Arby’s, meanwhile, named Chief Marketing Officer Jim Taylor as Lynch’s replacement as president.
Lynch replaces Steve Ritchie, who guided the Louisville, Ky.-based pizza chain through a period that saw the company roiled in a dispute with former CEO and founder/spokesman John Schnatter after he admitted making a racial slur during a conference call.
But the replacement also comes months after Papa John’s took a $250 million investment from activist investor Starboard Value, appointing its CEO Jeff Smith as chairman. The company then brought in Shaquille O’Neal as a director and spokesman.
Lynch’s “proven record transforming organizations and realizing the growth potential of differentiated brands is ideally suited for Papa John’s as the company sets forth on its next chapter,” Smith said in a statement.
He added that “Papa John’s is stronger today because of Steve’s good work stabilizing the company, and our business continues to perform to plan.”
The company said that Lynch’s priority will be to “focus the company and its franchisees on the brand’s tremendous future potential.”
It will look to tap into Lynch’s experience with Arby’s, which engineered an incredible turnaround over the past decade after its split from Wendy’s and sale to Roark Capital, a turnaround that culminated in its purchase of Buffalo Wild Wings to create Inspire Brands.
The brand generated 16 straight quarters of same-store sales growth and generated record sales and profits for the year.
He called Papa John’s “the most loved pizza in the industry,” with “dedicated team members and franchisees that have proven their resilience and commitment.”
Lynch takes over a 5,300-unit chain that at one point was one of the most consistent performers in the restaurant industry, having generated years of same-store sales growth.
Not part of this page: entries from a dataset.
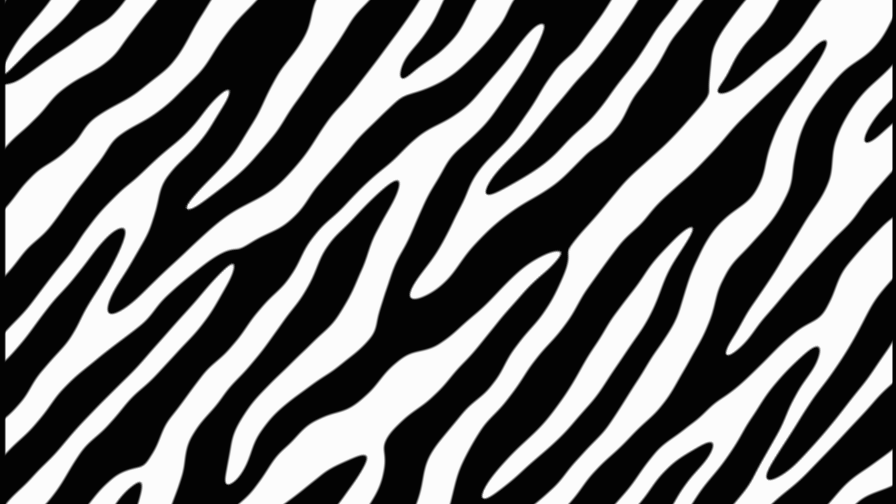
Give the GLSL for this pattern, as a WebGL 2 fragment shader.

```glsl
#version 300 es
precision highp float;

uniform vec2 u_resolution;
out vec4 fragColor;

float hash(vec2 p) {
    vec3 q = fract(p.xyx * 0.1031);
    q += dot(q, q.yzx + 33.33);
    return fract((q.x + q.y) * q.z);
}

// Smooth value noise in the range -1 to 1
float noise(vec2 p) {
    vec2 cell = floor(p);
    vec2 f = p - cell;
    f = f * f * f * (f * (f * 6.0 - 15.0) + 10.0);
    float low = mix(hash(cell), hash(cell + vec2(1.0, 0.0)), f.x);
    float high = mix(hash(cell + vec2(0.0, 1.0)), hash(cell + vec2(1.0)), f.x);
    return mix(low, high, f.y) * 2.0 - 1.0;
}

// Rotates into stripe space: x runs along the stripes, y across them
vec2 toStripeSpace(vec2 p) {
    return vec2(0.64 * p.x + 0.768 * p.y, 0.768 * p.x - 0.64 * p.y);
}

// Positive inside white stripes, negative inside black ones
float stripeField(vec2 p, float aspect) {
    vec2 s = toStripeSpace(p);
    float phase = s.y * 49.0;
    float strength = 1.0;

    // Wandering direction, then wavy edges
    phase += 2.0 * noise(s * vec2(1.6, 2.2) + 7.3);
    phase += 1.1 * noise(s * vec2(5.0, 7.0) + 21.7);
    phase += 0.35 * noise(s * vec2(11.0, 13.0) + 43.1);

    // Scattered phase twists make stripes fork and taper to points
    for (int i = 0; i < 24; i++) {
        vec2 cell = vec2(i % 6, i / 6);
        vec2 jitter = vec2(hash(cell + 3.7), hash(cell + 58.2));
        vec2 fork = (cell + 0.1 + 0.8 * jitter) / vec2(6.0, 4.0);
        vec2 d = toStripeSpace(p - fork * vec2(aspect, 1.0));
        d.x *= 0.4;
        float turn = mod(cell.x + cell.y, 2.0) * 2.0 - 1.0;
        phase += turn * atan(d.y, d.x);
        strength *= length(d) / sqrt(dot(d, d) + 0.00012);
    }

    float swelling = 0.42 * noise(s * vec2(4.0, 8.0) + 75.9);
    return strength * sin(phase) + swelling - 0.15;
}

void main() {
    vec2 p = gl_FragCoord.xy / u_resolution.y;
    float aspect = u_resolution.x / u_resolution.y;

    // Field slope per canvas height gives edges of even softness
    float field = stripeField(p, aspect);
    float slope = length(vec2(dFdx(field), dFdy(field))) * u_resolution.y;
    float edge = 0.0034 * max(slope, 1.0);
    float white = smoothstep(-edge, edge, field);

    // Narrow black side margins
    white *= smoothstep(0.008, 0.013, p.x);
    white *= smoothstep(0.005, 0.009, aspect - p.x);

    fragColor = vec4(vec3(mix(0.01, 0.99, white)), 1.0);
}
```
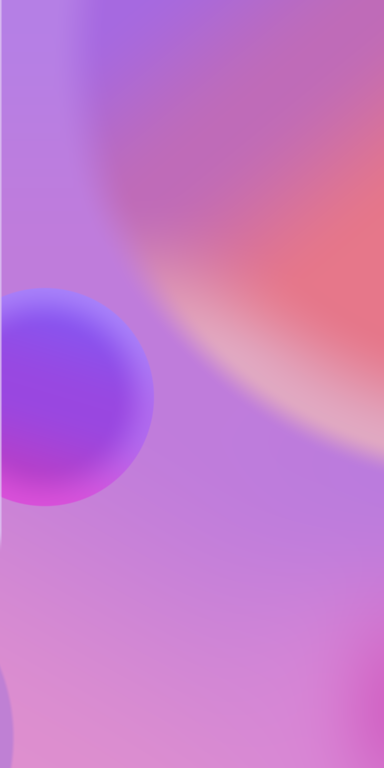
Reproduce this background procedurally as a Shadertoy shader.

```glsl
const vec3 LILAC = vec3(0.71, 0.50, 0.90);
const vec3 ORCHID = vec3(0.75, 0.485, 0.86);
const vec3 PINK = vec3(0.87, 0.56, 0.81);
const vec3 VIOLET = vec3(0.65, 0.41, 0.88);
const vec3 MAUVE = vec3(0.75, 0.42, 0.72);
const vec3 CORAL = vec3(0.90, 0.465, 0.54);
const vec3 BLUSH = vec3(0.88, 0.66, 0.76);
const vec3 MAGENTA = vec3(0.82, 0.39, 0.77);
const vec3 INDIGO = vec3(0.52, 0.34, 0.95);
const vec3 PURPLE = vec3(0.60, 0.28, 0.88);
const vec3 FUCHSIA = vec3(0.74, 0.24, 0.77);

float circleDistance(vec2 p, vec2 center, float radius) {
    return length(p - center) - radius;
}

// Coverage of a shape whose edge fades over the given half width
float coverage(float dist, float softness) {
    return 1.0 - smoothstep(-softness, softness, dist);
}

float glow(vec2 p, vec2 center, vec2 size) {
    vec2 q = (p - center) / size;
    return exp(-dot(q, q));
}

vec3 ramp(vec3 low, vec3 middle, vec3 high, float t) {
    vec3 lower = mix(low, middle, smoothstep(0.0, 0.5, t));
    return mix(lower, high, smoothstep(0.5, 1.0, t));
}

vec3 backdrop(vec2 p) {
    vec3 color = mix(ORCHID, LILAC, smoothstep(1.3, 2.0, p.y));
    color = mix(color, PINK, smoothstep(0.15, 1.35, 1.35 - p.y - 0.55 * p.x));
    color = mix(color, vec3(0.72, 0.48, 0.87), 0.8 * glow(p, vec2(1.05, 0.72), vec2(0.35, 0.25)));

    // Lower right bloom with a pale halo
    color = mix(color, vec3(0.86, 0.53, 0.84), 0.85 * glow(p, vec2(0.95, 0.1), vec2(0.32, 0.38)));
    return mix(color, MAGENTA, glow(p, vec2(1.04, 0.15), vec2(0.16, 0.25)));
}

vec3 largeOrb(vec2 p, float dist) {
    float t = dot(p - vec2(0.0, 2.0), vec2(0.63, -0.77));
    vec3 color = ramp(VIOLET, MAUVE, CORAL, (t - 0.2) / 0.88);
    float rim = smoothstep(-0.32, -0.03, dist);
    float underside = smoothstep(1.5, 1.05, p.y);
    return mix(color, BLUSH, rim * underside);
}

vec3 smallOrb(vec2 q) {
    float t = 0.5 - 0.5 * dot(q, normalize(vec2(0.3, 1.0)));
    vec3 color = ramp(INDIGO, PURPLE, FUCHSIA, t);
    vec3 rimColor = ramp(vec3(0.67, 0.52, 0.98), vec3(0.70, 0.43, 0.94),
                         vec3(0.86, 0.32, 0.86), t);
    float rim = smoothstep(0.62, 1.03, length(q));
    return mix(color, rimColor, 0.9 * rim);
}

void mainImage(out vec4 fragColor, in vec2 fragCoord) {
    vec2 p = fragCoord / iResolution.xy * vec2(1.0, 2.0);
    float pixel = 1.0 / iResolution.x;
    vec3 color = backdrop(p);

    // Large blurred orb, softest on its left flank
    float largeDist = circleDistance(p, vec2(1.315, 1.87), 1.11);
    float blur = mix(0.045, 0.075, smoothstep(1.0, 1.6, p.y));
    color = mix(color, largeOrb(p, largeDist), coverage(largeDist, blur));

    // Shadowed curve in the lower left corner
    float cornerDist = circleDistance(p, vec2(-0.46, 0.08), 0.495);
    color = mix(color, vec3(0.75, 0.50, 0.83), coverage(cornerDist, 0.006));

    // Small crisp orb
    vec2 center = vec2(0.117, 0.966);
    float radius = 0.284;
    float smallDist = circleDistance(p, center, radius);
    color = mix(color, smallOrb((p - center) / radius), coverage(smallDist, pixel));

    // Pale strip along the left border
    float strip = coverage(p.x - 0.004, pixel) * smoothstep(0.56, 0.62, p.y);
    color = mix(color, vec3(0.87, 0.77, 0.95), 0.8 * strip);

    fragColor = vec4(color, 1.0);
}
```
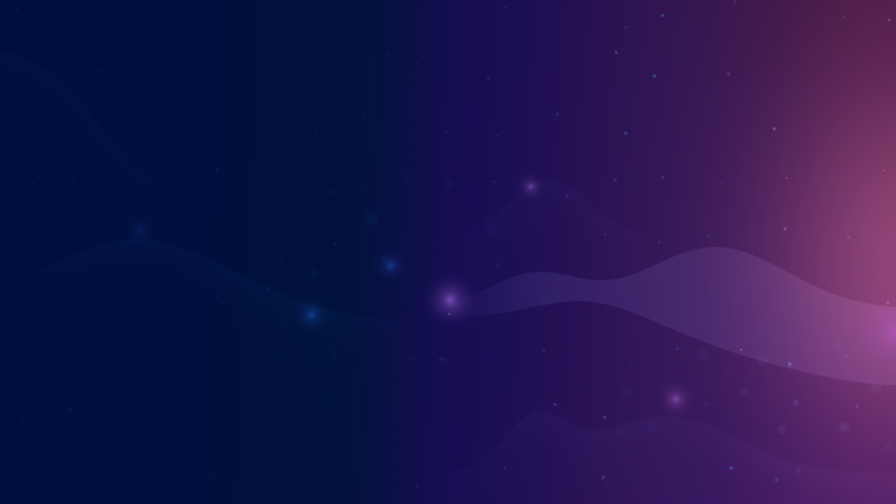
Give the GLSL for this background, as a Shadertoy shader.

```glsl
// Dim navy-to-plum backdrop with a rosy light at the right edge, drifting
// translucent ribbons, a few soft stars and scattered dust.
// Built from smooth colour ramps, bump-shaped curves and hashed grid cells.

const vec3 NAVY   = vec3(0.00, 0.055, 0.24);
const vec3 TEAL   = vec3(0.00, 0.072, 0.235);
const vec3 INDIGO = vec3(0.09, 0.050, 0.32);
const vec3 VIOLET = vec3(0.20, 0.085, 0.34);
const vec3 PLUM   = vec3(0.30, 0.105, 0.33);
const vec3 ROSE   = vec3(0.27, 0.17, 0.14);
const vec3 RIBBON = vec3(0.055, 0.055, 0.07);
const vec3 LILAC  = vec3(0.35, 0.22, 0.36);
const vec3 AZURE  = vec3(0.08, 0.20, 0.38);
const vec3 DUST_COOL = vec3(0.02, 0.26, 0.32);
const vec3 DUST_WARM = vec3(0.30, 0.24, 0.30);

const vec2 LIGHT_POS  = vec2(1.82, 0.48);
const vec2 LIGHT_SIZE = vec2(0.30, 0.36);
const float DUST_CELL = 0.115;
const float DISC_CELL = 0.085;

float hash(vec2 p) {
    return fract(sin(dot(p, vec2(127.1, 311.7))) * 43758.5453);
}

float bump(float x, float center, float width) {
    float t = (x - center) / width;
    return exp(-t * t);
}

float edge(float d, float softness) {
    return smoothstep(-softness, softness, d);
}

// Visible span along x, fading at both ends
float span(float x, float start, float end, float fade) {
    return smoothstep(start, start + fade, x) * (1.0 - smoothstep(end - fade, end, x));
}

// Sheet lit along its upper edge and fading away below it
float veil(float y, float top, float depth, float softness) {
    float below = top - y;
    return edge(below, softness) * exp(-max(below, 0.0) / depth);
}

vec3 backdrop(vec2 p) {
    float x = p.x + 0.05 * (0.5 - p.y);
    vec3 col = mix(NAVY, TEAL, smoothstep(0.30, 0.65, x));
    col = mix(col, INDIGO, smoothstep(0.66, 0.94, x));
    col = mix(col, VIOLET, smoothstep(0.86, 1.40, x));
    col = mix(col, PLUM, smoothstep(1.30, 1.80, p.x));
    // Redder above, bluer below
    col.b += (0.5 - p.y) * 0.11 * smoothstep(1.0, 1.75, p.x);
    vec2 q = (p - LIGHT_POS) / LIGHT_SIZE;
    return col + ROSE * exp(-dot(q, q));
}

vec3 ribbons(vec2 p, float px) {
    float x = p.x;
    // Main band
    float top = 0.385 + 0.07 * bump(x, 1.06, 0.13) + 0.125 * bump(x, 1.42, 0.20);
    float base = 0.365 + 0.04 * bump(x, 1.17, 0.17) - 0.13 * smoothstep(1.1, 1.8, x);
    float band = edge(top - p.y, px) * edge(p.y - base, px);
    float light = band * smoothstep(0.82, 1.12, x);
    // Faint veils above, below and on the dark side
    float upper = 0.53 + 0.115 * bump(x, 1.09, 0.11);
    light += 0.22 * veil(p.y, upper, 0.07, px) * span(x, 0.85, 1.35, 0.18);
    float lower = 0.06 + 0.115 * bump(x, 1.32, 0.20) + 0.10 * bump(x, 1.06, 0.09);
    light += 0.30 * veil(p.y, lower, 0.08, px) * smoothstep(0.80, 1.05, x);
    vec3 col = RIBBON * light;
    float left = 0.36 + 0.165 * bump(x, 0.27, 0.28);
    float haze = veil(p.y, left, 0.035, px) * span(x, 0.0, 0.85, 0.2);
    float high = 0.90 - 0.75 * x + 0.03 * sin(x * 16.0);
    haze += 0.6 * veil(p.y, high, 0.05, px) * span(x, -0.2, 0.42, 0.2);
    return col + vec3(0.006, 0.018, 0.03) * haze;
}

float star(vec2 p, vec2 center, float size) {
    float d = length(p - center) / size;
    return 0.55 * exp(-d * d) + 0.45 * exp(-d * d * 9.0);
}

// One hashed disc per cell: x = coverage, y = random tint
vec2 scatter(vec2 p, float cell, vec2 radii, float density, float soft, float seed) {
    vec2 id = floor(p / cell);
    vec2 key = id + seed;
    vec2 offset = 0.2 + 0.6 * vec2(hash(key), hash(key + 17.3));
    float radius = mix(radii.x, radii.y, hash(key + 41.9));
    float d = length(p - (id + offset) * cell);
    float on = step(hash(key + 73.1), density);
    float shade = 0.3 + 0.7 * hash(key + 5.7);
    return vec2(on * shade * (1.0 - smoothstep(radius - soft, radius + soft, d)), hash(key + 29.5));
}

void mainImage(out vec4 fragColor, in vec2 fragCoord) {
    vec2 p = fragCoord / iResolution.y;
    float px = 1.0 / iResolution.y;
    vec3 col = backdrop(p) + ribbons(p, px);

    // Small dust, brighter towards the right
    vec2 dust = scatter(p, DUST_CELL, vec2(0.0015, 0.0035), 0.6, max(px, 0.002), 3.0);
    col += mix(DUST_COOL, DUST_WARM, step(0.55, dust.y)) * dust.x * mix(0.15, 0.8, smoothstep(0.6, 1.2, p.x));

    // Pale discs gathered near the middle and the lower right
    float gather = bump(p.x, 0.83, 0.20) * bump(p.y, 0.45, 0.16)
                 + bump(p.x, 1.55, 0.30) * bump(p.y, 0.13, 0.18);
    vec2 disc = scatter(p, DISC_CELL, vec2(0.005, 0.013), 0.6, max(px, 0.002), 8.0);
    col += vec3(0.03, 0.07, 0.10) * disc.x * gather;

    // Soft stars
    col += LILAC * star(p, vec2(0.893, 0.405), 0.030);
    col += LILAC * 0.7 * (star(p, vec2(1.053, 0.630), 0.015) + star(p, vec2(1.341, 0.208), 0.020));
    col += AZURE * 0.7 * (star(p, vec2(0.618, 0.375), 0.020) + star(p, vec2(0.775, 0.473), 0.018));
    col += AZURE * 0.25 * star(p, vec2(0.278, 0.542), 0.022);
    col += vec3(0.08, 0.02, 0.14) * star(p, vec2(1.775, 0.340), 0.05);

    fragColor = vec4(clamp(col, 0.0, 1.0), 1.0);
}
```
Those sales began falling late in 2017, prompting Schnatter to blame NFL player protests during the national anthem for the problems, which embroiled the company in controversy.
Problems worsened with the racial slur, which prompted his ultimate departure as chairman, spokesman and company director. Schnatter is currently selling his stock, having reduced his holdings from 31% to 16%.
Papa John’s said Tuesday that its company is on track to meet its sales and earnings guidance. Same-store sales in North America are expected to finish the year down 1% to 4%, while earnings per share are expected to range from $1 to $1.20 per share.
The same-store sales number for the full year suggests Papa John’s is on track to generate stronger results in the second half as it laps easier comparisons from the previous year, and as its marketing and other strategies begin to take hold. Same-store sales declined 5.7% in the second quarter.
In addition to bringing in O’Neal and Starboard, Papa John’s has invested in marketing, given royalty relief to franchisees and inked a deal with third-party delivery company DoorDash.